Airbnb rebranded earlier this summer and it was pretty hard to miss, at one point generating enough hundreds of thousands of tweets to top the global trends (partly due to its similarity to an existing company logo).
Recently I listened to some of the guys from DesignStudio, the agency behind the rebrand, talking about the joys and stresses of such a monumental project.
I thought I’d share some tidbits from their presentation and discuss what a brand and a logo means, as well as how one should go about changing it. I’ll be concentrating on the creative side of the brief, as opposed to equally important considerations for those in the same boat, such as SEO (if you’re picking a new name or slogan) etc.
So, what did a creative rebrand of Airbnb entail?
For more creative and branding stories, check out the Festival of Marketing, November 12-13th in London.
What exactly is a brand?
Jeff Bezos famously said “Your brand is what people say about you when you are not in the room.“
Indeed, a brand is often talked about not as a particular product but as how customers feel about that product or service.
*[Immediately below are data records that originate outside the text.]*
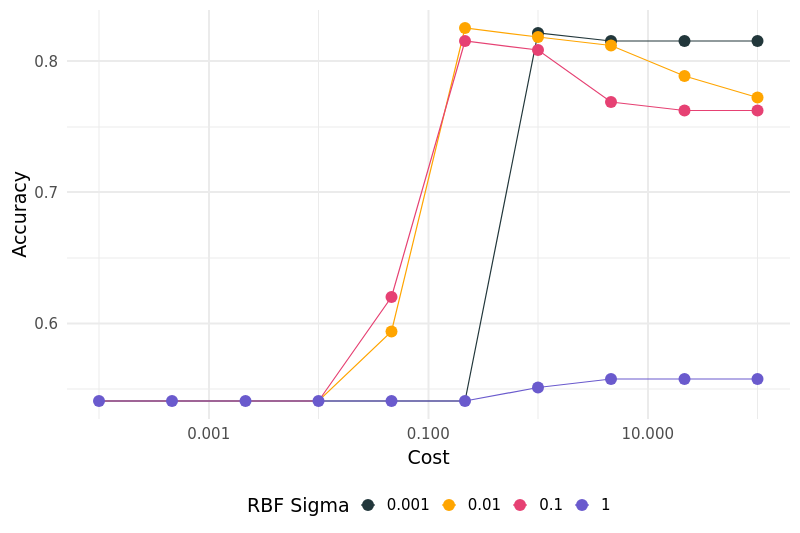
<!DOCTYPE html>
<html lang="en">
<head>
<meta charset="utf-8">
<title>Accuracy by cost and RBF sigma</title>
<style>
:root {
  --paper: #ffffff;
  --grid: #ebebeb;
  --tick: #4d4d4d;
  --ink: #000000;
  --sigma-0001: #22373b;
  --sigma-001: #ffa500;
  --sigma-01: #e64173;
  --sigma-1: #6a5acd;
}
* { box-sizing: border-box; margin: 0; padding: 0; }
html, body { width: 800px; height: 533px; overflow: hidden; background: var(--paper); }
.chart {
  width: 800px; height: 533px; padding: 10px 10px 0 0;
  display: grid;
  grid-template-columns: 31px 36px 723px;
  grid-template-rows: 409px 26px 22px 76px;
  color: var(--ink);
  font: 15px/20px "DejaVu Sans", sans-serif;
  white-space: nowrap;
}
.y-title {
  grid-area: 1 / 1; display: flex; align-items: center; justify-content: center;
  padding-left: 6px; font-size: 19px; line-height: 24px;
}
.y-title span { writing-mode: vertical-rl; transform: rotate(180deg); }
.y-ticks {
  grid-area: 1 / 2; margin-top: -14px; padding-right: 9px;
  display: grid; grid-template-rows: repeat(3, 131px);
  align-items: center; justify-items: end; align-content: start;
  color: var(--tick);
}
.panel { grid-area: 1 / 3; display: block; width: 723px; height: 409px; }
.x-ticks {
  grid-area: 2 / 3; padding: 5px 0 0 32px;
  display: grid; grid-template-columns: repeat(3, 219.5px);
  justify-items: center; color: var(--tick);
}
.x-title { grid-area: 3 / 3; text-align: center; font-size: 19px; line-height: 24px; }
.legend {
  grid-area: 4 / 1 / 5 / 4; padding: 0 0 0 247px;
  display: flex; align-items: center; gap: 9px;
}
.legend h2 { font-size: 19px; font-weight: 400; margin-right: -1px; }
.legend ul { display: flex; gap: 9px; list-style: none; }
.legend li { display: flex; align-items: center; gap: 9px; }
.key { width: 20px; height: 20px; }
.major { stroke: var(--grid); stroke-width: 2; }
.minor { stroke: var(--grid); stroke-width: 1; }
.series { fill: none; stroke: currentColor; stroke-width: 1.2; }
.points { fill: currentColor; }
.s0001 { color: var(--sigma-0001); }
.s001 { color: var(--sigma-001); }
.s01 { color: var(--sigma-01); }
.s1 { color: var(--sigma-1); }
</style>
</head>
<body>
<main class="chart">
  <div class="y-title"><span>Accuracy</span></div>
  <div class="y-ticks"><span>0.8</span><span>0.7</span><span>0.6</span></div>

  <svg class="panel" viewBox="67 10 723 409" role="img" aria-label="Line chart of accuracy against cost for four RBF sigma values">
    <defs>
      <circle id="dot" r="6"/>
      <g id="key-mark"><path d="M3 10H17" stroke="currentColor" stroke-width="1.2"/><circle cx="10" cy="10" r="6" fill="currentColor"/></g>
    </defs>
    <path class="minor" d="M67 127H790M67 258H790M67 389H790M99 10V419M318.5 10V419M538 10V419M757.5 10V419"/>
    <path class="major" d="M67 61H790M67 192H790M67 323.5H790M209 10V419M428.5 10V419M648 10V419"/>

    <polyline class="series s0001" points="99,401 172,401 245.5,401 318.5,401 391.5,401 465,401 538,33 611,41 684.5,41 757.5,41"/>
    <polyline class="series s001" points="99,401 172,401 245.5,401 318.5,401 391.5,331.5 465,28 538,37 611,45.5 684.5,76 757.5,97.5"/>
    <polyline class="series s01" points="99,401 172,401 245.5,401 318.5,401 391.5,297 465,41 538,50 611,102 684.5,110.5 757.5,110.5"/>
    <polyline class="series s1" points="99,401 172,401 245.5,401 318.5,401 391.5,401 465,401 538,387.5 611,379 684.5,379 757.5,379"/>

    <g class="points s0001">
      <use href="#dot" x="538" y="33"/><use href="#dot" x="611" y="41"/><use href="#dot" x="684.5" y="41"/><use href="#dot" x="757.5" y="41"/>
    </g>
    <g class="points s001">
      <use href="#dot" x="391.5" y="331.5"/><use href="#dot" x="465" y="28"/><use href="#dot" x="538" y="37"/><use href="#dot" x="611" y="45.5"/><use href="#dot" x="684.5" y="76"/><use href="#dot" x="757.5" y="97.5"/>
    </g>
    <g class="points s01">
      <use href="#dot" x="391.5" y="297"/><use href="#dot" x="465" y="41"/><use href="#dot" x="538" y="50"/><use href="#dot" x="611" y="102"/><use href="#dot" x="684.5" y="110.5"/><use href="#dot" x="757.5" y="110.5"/>
    </g>
    <g class="points s1">
      <use href="#dot" x="99" y="401"/><use href="#dot" x="172" y="401"/><use href="#dot" x="245.5" y="401"/><use href="#dot" x="318.5" y="401"/><use href="#dot" x="391.5" y="401"/><use href="#dot" x="465" y="401"/><use href="#dot" x="538" y="387.5"/><use href="#dot" x="611" y="379"/><use href="#dot" x="684.5" y="379"/><use href="#dot" x="757.5" y="379"/>
    </g>
  </svg>

  <div class="x-ticks"><span>0.001</span><span>0.100</span><span>10.000</span></div>
  <div class="x-title">Cost</div>

  <section class="legend">
    <h2>RBF Sigma</h2>
    <ul>
      <li><svg class="key s0001" aria-hidden="true"><use href="#key-mark"/></svg>0.001</li>
      <li><svg class="key s001" aria-hidden="true"><use href="#key-mark"/></svg>0.01</li>
      <li><svg class="key s01" aria-hidden="true"><use href="#key-mark"/></svg>0.1</li>
      <li><svg class="key s1" aria-hidden="true"><use href="#key-mark"/></svg>1</li>
    </ul>
  </section>
</main>
</body>
</html>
This was an important philosophy for getting to the root of the Airbnb brand.
The agency staff immersed themselves in the Airbnb experience, not just with Airbnb staff but with hosts and travellers. It was this immersion that resulted in the creation of a range of media – photographs, film, a printed book and on.
Abridging a comment from one of the Airbnb staffers resulted in the slogan ‘Belong, anywhere’, which sums up the experience for Airbnbers.
This slogan informed the logo design, neatly summed up in the GIF below.
Check out the new logo’s showreel on YouTube and Instagram Video below, then we’ll discuss a few more bits of the rebrand.
The benefits of a symbol as logo
The guys at DesignStudio talked of their belief in symbolism when it comes to logos. Putting it simply, the advantage of this is having a logo that ‘people can draw with their big toe in the sand’.
It’s fairly obvious why this would be a good thing. For a start, in a social age and for Airbnb (the most social of services, both online and off-), the voice of the crowd is all important. The crowd will not only be online advocates of the service but will also perhaps create content for Airbnb.
Whether this is done by hosts or guests, it’s obvious that an easily drawn logo will be more fecund than something complicated.
People will recreate a simple logo and spread it more readily. In fact, to demonstrate this, the guys at the agency added a fake Instagram account to their portfolio, showing what this new logo would be like in the wild. The similarity between this staged account and some of the resultant social activity after launch is clear.
— Adam Gallagher (@IamGALLA) July 29, 2014
To increase this activity, Airbnb has created a microsite to encourage hosts and guests to take ownership of the new logo.
The website gives some of the background on the logo change and how it encapsulates the spirit of the Airbnb experience. It also expounds the new platform, which is more social and focuses on stories and adventures, not merely selecting a location to visit, as one would with a hotel site or an aggregator.
There’s a tool, too, allowing users to create their own logo to share online, print etc. Click through to try it.
A logo in physical space
The symbol has further benefits in its physical form. Airbnb is using it for a range of merchandise to help out its hosts, from keyrings to stickers for indicating communal food to stamps.
There’s also a sculpture at Airbnb HQ.
— Shidume Lozada (@shidume) July 16, 2014
Fonts and colours
The reddish tone of the new Airbnb logo is not the norm for Silicon Valley. Silicon Valley Blue was always the norm, think Twitter, Facebook, Tumblr etc.
Indeed, Airbnb was blue before it rebranded.
However, red is a colour of passion and is much more associated with a great holiday than the colour blue. Additionally, red is a very lucky colour in certain countries such as China. Red was a better choice for a global company.
Font, too, was something that needed considering when redesigning the platform for desktop and mobile. Creating fonts that would work with the design of the website for all languages, including those with different alphabets, such as Korean, was another important area for consideration. User experience should be consistent no mater what language one selects.
Taking a look at the newly revamped Airbnb website, the focus is much more on the experience. As mentioned previously, the beginning point for a user is no longer punching in a destination. This previously accounted for much of the bounce rate, as users were investigating and perhaps didn’t have a destination in mind already.
Now the website focuses on a whole wealth of opportunities – people, places, experiences. There’s a renewed focused, too, on photography, often taken by hosts and travellers themselves.
Full details of changes are listed here, with better listings of amenities and neighbourhood features.
There was lots more besides in the rebranding process, but I thought I’d bring you these tidbits.
As always, if you have any thoughts, note them below in our comments section.